This isn’t so much a sub-style as it is the baseline for all other Boho Style layouts. It is the loudest, purest, most indie form of the Boho expression, and that makes it very difficult to describe. Suffice it to say – when you see it, you’ll know it. True Boho Style is rather hard to miss!
Achieving The Boho Style, Bougie-On-A-Budget-Style!
The sub-style descriptions above are by no means exhaustive, so again – please explore all of the amazing Boho possibilities independently, too! Still, by now I hope you have a basic understanding of the overall Boho Style and its many iterations. Remember: the keywords here are eclectic, creative, indie, and artistic.

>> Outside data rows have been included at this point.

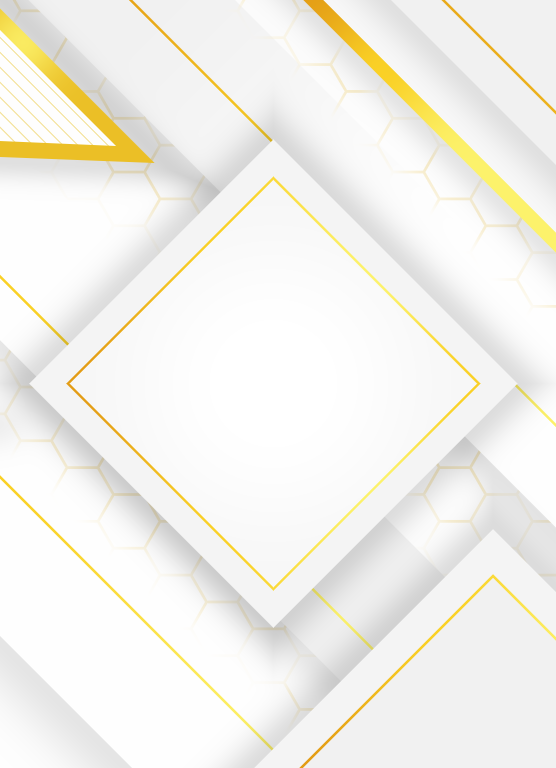
Write a WebGL 2 fragment shader that draws this background.

```glsl
#version 300 es
precision highp float;
// Stacked white paper panels cut on the diagonal, with gold trim, faint
// honeycomb and two framed diamonds. Layers are painted bottom to top from
// signed distances; each layer drops a soft shadow on those below it.
uniform vec2 u_resolution;
out vec4 outColor;

const float DIAG = 0.70710678;
const vec3 WHITE = vec3(0.996);
const vec3 PAPER = vec3(0.945);
const vec3 AMBER = vec3(0.89, 0.61, 0.08);
const vec3 GOLD = vec3(0.98, 0.82, 0.15);
const vec3 LEMON = vec3(0.99, 0.95, 0.42);
const vec3 COMB = vec3(0.97, 0.92, 0.77);

float cover(float dist, float px) { return clamp(0.5 - dist / px, 0.0, 1.0); }

vec3 gold(float t) {
    return mix(mix(AMBER, GOLD, smoothstep(0.0, 0.5, t)), LEMON, smoothstep(0.5, 1.0, t));
}

vec3 shade(vec3 col, float dist, float width, float strength) {
    float k = max(dist, 0.0) / width;
    return col * (1.0 - strength * exp(-k * k));
}

// Fills everything beyond a diagonal edge and shadows the side before it.
vec3 panel(vec3 col, float diag, float edge, vec3 fill, float width, float strength, float px) {
    float dist = (edge - diag) * DIAG;
    return mix(shade(col, dist, width, strength), fill, cover(dist, px));
}

vec3 stroke(vec3 col, float dist, float halfWidth, vec3 ink, float px) {
    return mix(col, ink, cover(abs(dist) - halfWidth, px));
}

vec2 gradientAt(vec2 cell) {
    float angle = 6.2832 * fract(sin(dot(cell, vec2(127.1, 311.7))) * 4375.85);
    return vec2(cos(angle), sin(angle));
}

float gradientNoise(vec2 p) {
    vec2 i = floor(p), f = fract(p), e = vec2(1.0, 0.0);
    vec2 u = f * f * (3.0 - 2.0 * f);
    float low = mix(dot(gradientAt(i), f), dot(gradientAt(i + e), f - e), u.x);
    float high = mix(dot(gradientAt(i + e.yx), f - e.yx), dot(gradientAt(i + 1.0), f - 1.0), u.x);
    return mix(low, high, u.y);
}

// Distance to the nearest edge of a flat-topped honeycomb.
float hexEdge(vec2 p, float radius) {
    vec2 period = radius * vec2(3.0, 1.7320508);
    vec2 a = mod(p + period * 0.5, period) - period * 0.5;
    vec2 b = mod(p, period) - period * 0.5;
    vec2 g = abs(dot(a, a) < dot(b, b) ? a : b);
    return radius * 0.8660254 - max(g.y, dot(g, vec2(0.8660254, 0.5)));
}

float diamond(vec2 q, float size) { return (abs(q.x) + abs(q.y) - size) * DIAG; }

vec3 framedDiamond(vec3 col, vec2 q, float size, float inner, vec3 core, vec3 rim, float px) {
    float outer = diamond(q, size), frame = diamond(q, inner);
    col = shade(col, outer, 0.032, 0.13);
    col = mix(col, PAPER + 0.01, cover(outer, px));
    col = mix(col, mix(core, rim, smoothstep(0.05, 0.27, length(q))), cover(frame, px));
    float x = q.x / inner;
    return stroke(col, frame, 0.0016, gold(min((x + 1.0) / 1.5, 1.55 - 1.1 * x)), px);
}

// Gold wedge at the left with a striped white inside.
vec3 wedge(vec3 col, vec2 p, float px) {
    float diag = p.x + p.y;
    float outer = max((diag - 0.989) * DIAG, 0.7956 - 0.039 * p.x - p.y);
    float inner = max((diag - 0.961) * DIAG, 0.8164 - 0.043 * p.x - p.y);
    col = shade(col, outer - 0.004, 0.025, 0.12);
    vec2 glint = (p - vec2(0.03, 0.945)) / 0.055;
    vec3 metal = mix(vec3(0.92, 0.75, 0.15), LEMON, 0.85 * exp(-dot(glint, glint)));
    col = mix(col, metal, cover(outer, px));
    float stripe = (abs(fract((0.961 - diag) / 0.0195) - 0.5) * 0.0195) * DIAG;
    vec3 inside = stroke(WHITE, stripe, 0.0007, vec3(0.95, 0.87, 0.55), px);
    return mix(col, inside, cover(inner, px));
}

void main() {
    vec2 p = gl_FragCoord.xy / u_resolution.y;
    float px = 1.0 / u_resolution.y;
    float diag = p.x + p.y - 1.0;   // across the panels
    float along = p.x - p.y + 1.0;  // down the panels

    float patches = smoothstep(-0.3, 0.2, gradientNoise(p * 11.0));
    float comb = cover(hexEdge(p - vec2(0.168, 0.741), 0.0404) - 0.0018, px) * mix(0.2, 0.85, patches);

    // Lower left panels
    vec3 col = panel(WHITE, diag, -0.828, WHITE, 0.055, 0.1, px);
    col = mix(col, COMB, comb * smoothstep(-0.59, -0.49, diag));
    col = shade(col, length((p - vec2(-0.01, 0.445)) * vec2(0.7, 1.0)), 0.03, 0.06);
    col = stroke(col, (diag + 0.621) * DIAG, 0.0016, gold(0.1 + 0.64 * along), px);

    // Middle panels
    vec3 fill = mix(WHITE, PAPER, smoothstep(0.5, 1.15, along));
    col = panel(col, diag, -0.443, fill, 0.035, 0.09, px);
    col = stroke(col, (diag + 0.360) * DIAG, 0.0017, gold(0.25 + 0.6 * along), px);
    fill = mix(WHITE, COMB, comb * smoothstep(-0.2, -0.08, diag));
    col = panel(col, diag, -0.172, fill, 0.02, 0.0, px);

    // Upper right panels
    fill = mix(PAPER, WHITE, smoothstep(0.15, 0.95, along));
    col = panel(col, diag, 0.037, fill, 0.035, 0.1, px);
    col = stroke(col, (diag - 0.170) * DIAG, 0.0017, gold(0.75 * along), px);
    col = panel(col, diag, 0.306, mix(fill, WHITE, 0.75), 0.02, 0.0, px);
    col = mix(col, COMB, comb * smoothstep(0.27, 0.34, diag));
    col = panel(col, diag, 0.395, gold(smoothstep(0.3, 0.88, along)), 0.028, 0.1, px);
    col = panel(col, diag, 0.421, vec3(0.975), 0.02, 0.0, px);
    col = panel(col, diag, 0.509, PAPER, 0.035, 0.1, px);
    col = stroke(col, (diag - 0.577) * DIAG, 0.0016, gold(0.05 + 0.2 * along), px);

    // Foreground shapes
    col = wedge(col, p, px);
    col = framedDiamond(col, p - vec2(0.356, 0.5005), 0.318, 0.2675, vec3(1.0), vec3(0.968), px);
    col = framedDiamond(col, p - vec2(0.642, -0.007), 0.318, 0.257, PAPER, PAPER, px);
    outColor = vec4(col, 1.0);
}
```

Luckily, bringing those principles together isn’t too challenging. The Boho Style in general lends itself to the budget-savvy designer, even in the more upscale Boho Chic variation. Thanks to its emphasis on thrifty, up-cycle-esque elements and the true indie spirit, you can easily bring about a Boho space without buying a single item of firsthand furniture.
There are no hard-and-fast rules when it comes to creating a Boho Style living space. If I had to make rules, however, they would be the following:
- Buy secondhand as much as possible;
- Buy all-natural as much as possible (natural wood, natural fabrics, etc);
- Mix-and-match multiple colors, styles, patterns, and textures (within reasonable aesthetic parameters, of course);
- Focus on the use of art and layout to “bring together” your space, rather than furniture style specifically;
- Get creative (!!!) and don’t over-plan the space ahead of time;
- When you do plan, make your ideas broad (like basic color schemes, pieces to use as centering elements, etc);
- Use real-life picture references to get ideas, rather than catalogs;
- Use shops/sites that feature the handmade, the up-cycled, and the artisan (like Etsy, for example);
- Keep your style cozy, relaxed, and intimate as much as possible (avoid too much open space, or too many true-neutral pieces);
- Pick a basic sub-style or stick with True Boho to avoid clashing layouts.
These “ten commandments” of the Boho Style are my own guidelines, and hopefully you find them useful. In general your goal with Boho design is to avoid buying too many ready-made pieces (such as those made by the “fast furniture” industry fueling Wayfair, Ikea, or Amazon, no offense to those companies), and to seek out unique, authentic elements that convey a comfortable yet put-together aesthetic.
When it comes to Bohemian Style homes, having a basic design or idea in mind is more than enough to get you started. The rest of the process is up to you – some people prefer to put their space together slowly and hunt stores for their pieces, while others like to have more structure and fill in the remaining spaces to achieve that final thrown-together look.
If you’re an artistic, vintage-inspired, and indie-at-heart person, the Boho style is likely perfect for you. Bohemians are the free spirits of the world, the wanderers who like to make everything they touch into a work of creative expression.
And remember: the most important part of crafting a Boho Style is to have fun!